Venezuela had beaten Argentina only once in 14 previous World Cup qualifiers and their hopes of doing it again on Thursday were snuffed out when Luis Adrian Martinez was shown a straight red card for a foul on Lionel Messi after half an hour.
Argentina then took complete control and got the opener just seconds before half time when Lautaro Martinez took a neat pass from Giovani Lo Celso and slipped the ball under the advancing keeper.
With a man advantage the visitors had most of the ball in the second half and added two more goals in the 71st and 74th minutes through substitutes Joaquin Correa and Angel Correa.
Yeferson Soteldo scored a consolation penalty for Venezuela in stoppage time.
“I think we had a great first half, even before they were left with a man less,” said striker Lautaro Martinez. “After the goal we had more space to work in and we are taking all three points home.”
Messi started his first match since the final of the Copa America on July 10 and his flicks and jinks frequently ended with him being fouled as Venezuela struggled to contain him.

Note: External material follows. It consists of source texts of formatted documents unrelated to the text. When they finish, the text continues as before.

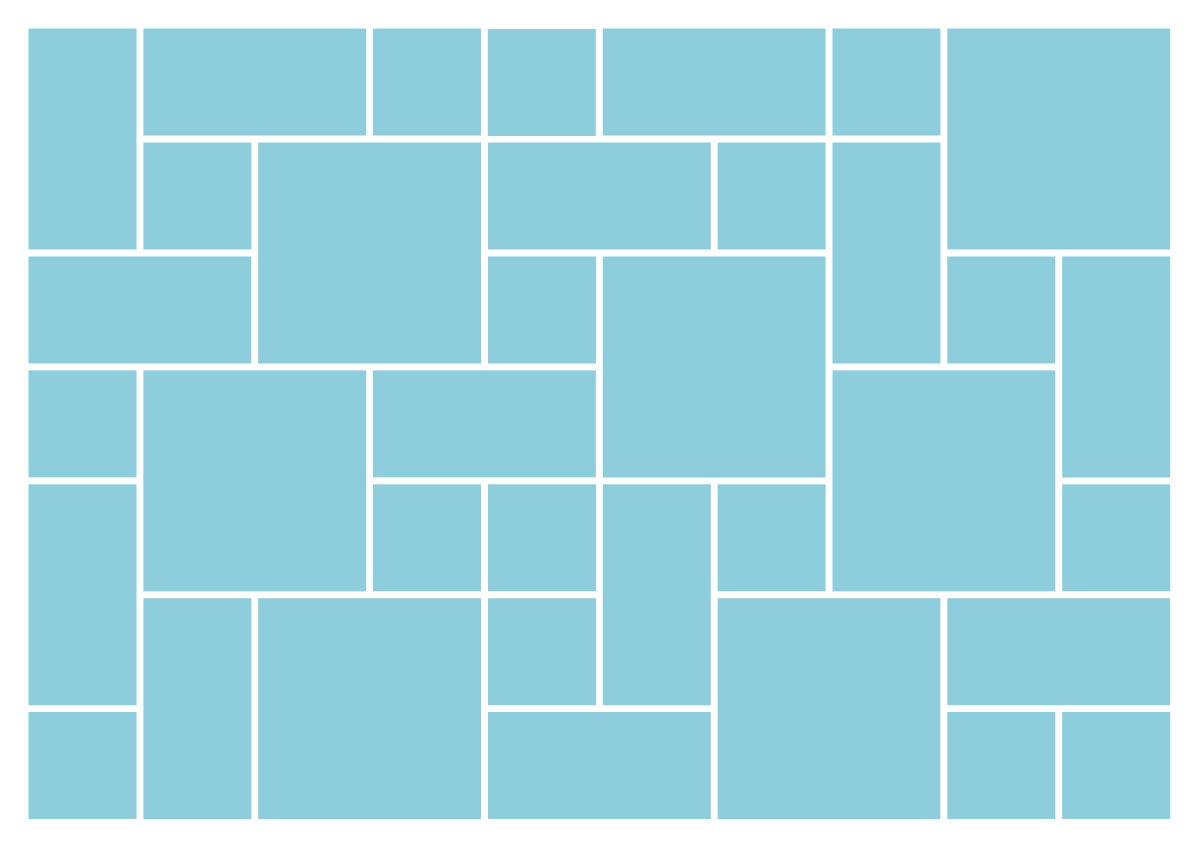
<!DOCTYPE html>
<html lang="en">
<head>
<meta charset="utf-8">
<title>Collage grid</title>
<style>
:root { --paper: #ffffff; --tile: #8ecddb; }
html, body { margin: 0; background: var(--paper); overflow: hidden; }
.collage { display: block; width: 1200px; height: 848px; }
.tiles { fill: var(--tile); }
</style>
</head>
<body>
<svg class="collage" viewBox="0 0 1200 848" role="img" aria-label="Collage grid of blue tiles in four sizes">
  <defs>
    <rect id="small" width="108" height="107"/>
    <rect id="wide" width="222.8" height="107"/>
    <rect id="tall" width="108" height="221"/>
    <rect id="large" width="222.8" height="221"/>
  </defs>
  <g class="tiles">
    <g id="row-1">
      <use href="#tall" x="28.5" y="28.5"/>
      <use href="#wide" x="143.4" y="28.5"/>
      <use href="#small" x="373" y="28.5"/>
      <use href="#small" x="487.8" y="29"/>
      <use href="#wide" x="602.8" y="28.5"/>
      <use href="#small" x="832.5" y="28.5"/>
      <use href="#large" x="947.3" y="28.5"/>
    </g>
    <g id="row-2">
      <use href="#small" x="143.4" y="142.5"/>
      <use href="#large" x="258.2" y="142.5"/>
      <use href="#wide" x="488" y="142.5"/>
      <use href="#small" x="717.6" y="142.5"/>
      <use href="#tall" x="832.5" y="142.5"/>
    </g>
    <g id="row-3">
      <use href="#wide" x="28.5" y="256.5"/>
      <use href="#small" x="488" y="256.5"/>
      <use href="#large" x="602.8" y="256.5"/>
      <use href="#small" x="947.3" y="256.5"/>
      <use href="#tall" x="1062.2" y="256.5"/>
    </g>
    <g id="row-4">
      <use href="#small" x="28.5" y="370.4"/>
      <use href="#large" x="143.4" y="370.4"/>
      <use href="#wide" x="373" y="370.4"/>
      <use href="#large" x="832.5" y="370.4"/>
    </g>
    <g id="row-5">
      <use href="#tall" x="28.5" y="484.3"/>
      <use href="#small" x="373" y="484.3"/>
      <use href="#small" x="488" y="484.3"/>
      <use href="#tall" x="602.8" y="484.3"/>
      <use href="#small" x="717.6" y="484.3"/>
      <use href="#small" x="1062.2" y="484.3"/>
    </g>
    <g id="row-6">
      <use href="#tall" x="143.4" y="598.2"/>
      <use href="#large" x="258.2" y="598.2"/>
      <use href="#small" x="488" y="598.2"/>
      <use href="#large" x="717.6" y="598.2"/>
      <use href="#wide" x="947.3" y="598.2"/>
    </g>
    <g id="row-7">
      <use href="#small" x="28.5" y="712"/>
      <use href="#wide" x="488" y="712"/>
      <use href="#small" x="947.3" y="712"/>
      <use href="#small" x="1062.2" y="712"/>
    </g>
  </g>
</svg>
</body>
</html>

Messi, who has played just 24 minutes this season with his new club Paris St Germain, was on the field for the whole game and only some fine saves by Wuilker Farinez kept his name off the scoresheet.
Argentina are second in the 10-team South American qualifying group for next year’s World Cup behind Brazil, who are facing Chile on Thursday.
The top four teams qualify automatically for Qatar and the fifth-placed side goes into an inter-regional playoff.
Venezuela is the only one of the South American countries never to qualify for the World Cup and their chances of breaking that duck appear slim as the defeat left them with just four points from seven matches.
In earlier games, Bolivia drew 1-1 at home to Colombia and Ecuador scored two late goals to beat Paraguay.
(Reporting by Andrew Downie; Editing by Peter Rutherford)